Nussenbaum confidently buzzed through the game’s first four questions on Lincoln’s Gettysburg Address, Wacky Wafers alarm clocks, the expression “kit and caboodle,” and the Kansas City Chiefs’ Arrowhead Stadium. He won $5,000 after using the ask-the-audience lifeline, on (more…)
A film directed by Ákos Östör, professor of anthropology, emeritus, and edited by film major Joe Sousa ’03, explores the life of a painter, composer and singer living in West Bengal, India.
The 35-minute film, Songs of a Sorrowful Man, was screened Oct. 29 in the Powell Family Cinema inside the Center for Film Studies.
The “sorrowful man,” Dukhushyam Chitrakar is a charismatic figure who encourages women to take up the traditional craft of scroll painting and musical composition pursued almost exclusively by men before.
In a series of edited sequences, the film chronicles Dukhushyam’s vision of the decline and rebirth of his art; his tolerant Sufi Muslim spirituality; his engagement with Hindus, Muslims and the modern world; his encyclopedic knowledge of changing musical and painting histories and techniques; the influence of his beliefs on his way of life, and his teachings for future generations of painters and singers in his community.
Another film, directed and produced by Sousa and Matt Sienkiewicz ’03 producer/director was shown after Songs of a Sorrowful Man. Live: from Bethlehem, is a feature documentary and online video source that tells the story of how journalists from the Ma’an Network have declared independence from hate-filled propaganda and are revolutionizing media in the Palestinian Territories.
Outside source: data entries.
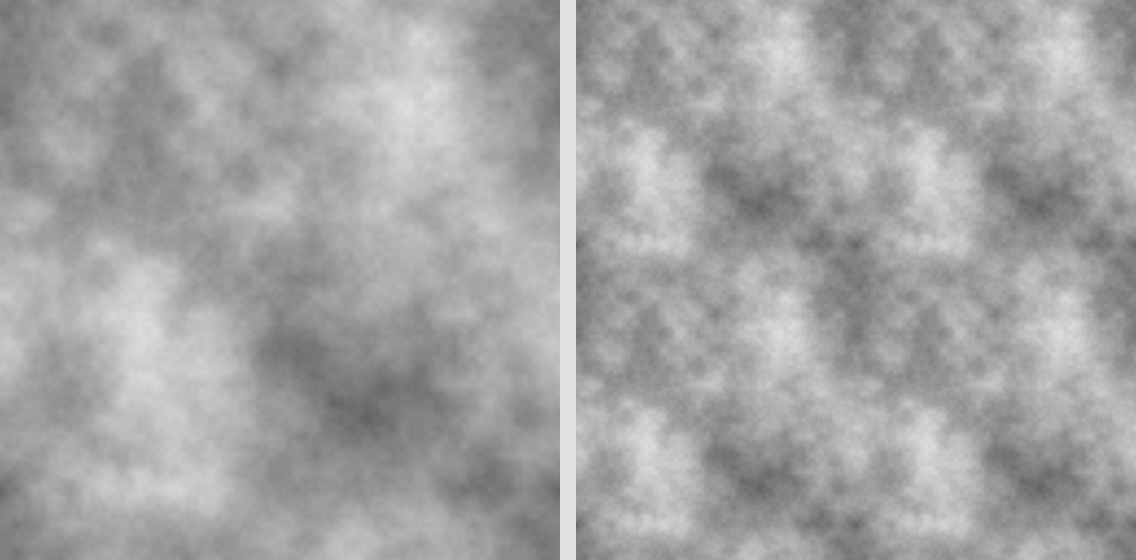
Left, the tile; right, the same tile 2 across and 2 down.
This texture is drawn by a three.js fragment shader. Its source:

```glsl
// Soft grey cloud texture that tiles: six octaves of wrapping value noise,
// from 4 to 128 cells across, summed as swings around a middle grey.
// The broadest octave uses a shuffled set of even steps to balance the tones.
varying vec2 vUv;

float hash(vec2 p) {
  vec3 q = fract(vec3(p.xyx) * 0.1031);
  q += dot(q, q.yzx + 33.33);
  return fract((q.x + q.y) * q.z);
}

// Cubing modulo 17 shuffles 1..16, so every grey step occurs once on the 4x4 grid
float shuffledStep(vec2 cell) {
  float n = 1.0 + cell.x + 4.0 * cell.y;
  return (mod(n * n * n, 17.0) - 0.5) / 16.0;
}

// Lattice value, wrapped at the edge of the tile
float lattice(vec2 cell, float cells) {
  cell = mod(cell, cells);
  return cells < 4.5 ? shuffledStep(cell) : hash(cell + cells * 1.7);
}

float valueNoise(vec2 uv, float cells) {
  vec2 p = uv * cells;
  vec2 cell = floor(p);
  vec2 f = fract(p);
  vec2 w = f * f * (3.0 - 2.0 * f);
  float bottom = mix(lattice(cell, cells), lattice(cell + vec2(1.0, 0.0), cells), w.x);
  float top = mix(lattice(cell + vec2(0.0, 1.0), cells), lattice(cell + 1.0, cells), w.x);
  return mix(bottom, top, w.y);
}

// Broad drifts, then finer octaves that fade slowly to keep a grainy surface
float clouds(vec2 uv) {
  float sum = 0.25 * (valueNoise(uv, 4.0) - 0.5);
  float strength = 0.2;
  float cells = 8.0;
  for (int octave = 0; octave < 5; octave++) {
    sum += strength * (valueNoise(uv, cells) - 0.5);
    strength *= 0.6;
    cells *= 2.0;
  }
  return sum;
}

void main() {
  float middleGrey = 0.652;
  gl_FragColor = vec4(vec3(middleGrey + clouds(vUv)), 1.0);
}
```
The film chronicles the struggles, failures and triumphs of the network, the only major independent news source in the Palestinian Territories. Following the lives of the station’s reporters, producers and photographers, the documentary provides an in-depth, balanced look into the challenges of making news in one of the world’s most combative regions.
Östör and Sousa discussed their films following the screenings.
Neely Bruce, professor of music, directed The Mitchell College Singers & Friends Oct. 20 in New London, Conn. The Mitchell College Singers performed The Bill of Rights: Ten Amendments in Eight Motets, one of the more notable musical works created within Connecticut in the past decade. This unique program was presented in New London’s historic Pequot Chapel. Prior to the concert, Bruce spoke on “Why I Set the Bill of Rights to Music,” and led a recitation of the Preamble to the Bill of Rights.
This was the fourth complete performance of The Bill of Rights. The song’s premiere was at Wesleyan in 2005. More information on Bruce and the Bill of Rights event are posted in the Oct. 8 edition of the Wesleyan Connection, online here.
Tsampikos Kottos, assistant professor of physics, and physics and mathematics major Gim Seng Ng ’08 are co-authors of “Avalanches of Bose-Einstein condensates in leaking optical lattices,” published in New Journal of Physics, 11, 073045 in 2009. The paper is about novel properties of Bose-Einstein condensates (ultra-cold atoms) in open systems. This project constituted a large part of Ng’s senior honors thesis in physics.
A book published by Wesleyan University Press is a 2009 National Book Award Finalist in the poetry category.
Versed, by Rae Armantrout, offers readers an expanded view of the arc of the author’s writing. The poems in the first section, “Versed,” play with vice and versa, the perversity of human consciousness. They flirt with error and delusion, skating on a thin ice that inevitably cracks. In the second section, “Dark Matter,” the invisible and unknowable are confronted directly as Armantrout’s experience with cancer marks these poems with a new austerity shot through with her signature wit and stark unsentimental thinking.
Together, the poems of Versed part us from our assumptions about reality, revealing the gaps and fissures in our emotional and linguistic constructs, showing us ourselves where we are most exposed.
Rae Armantrout is a professor of writing and literature at the University of California, San Diego.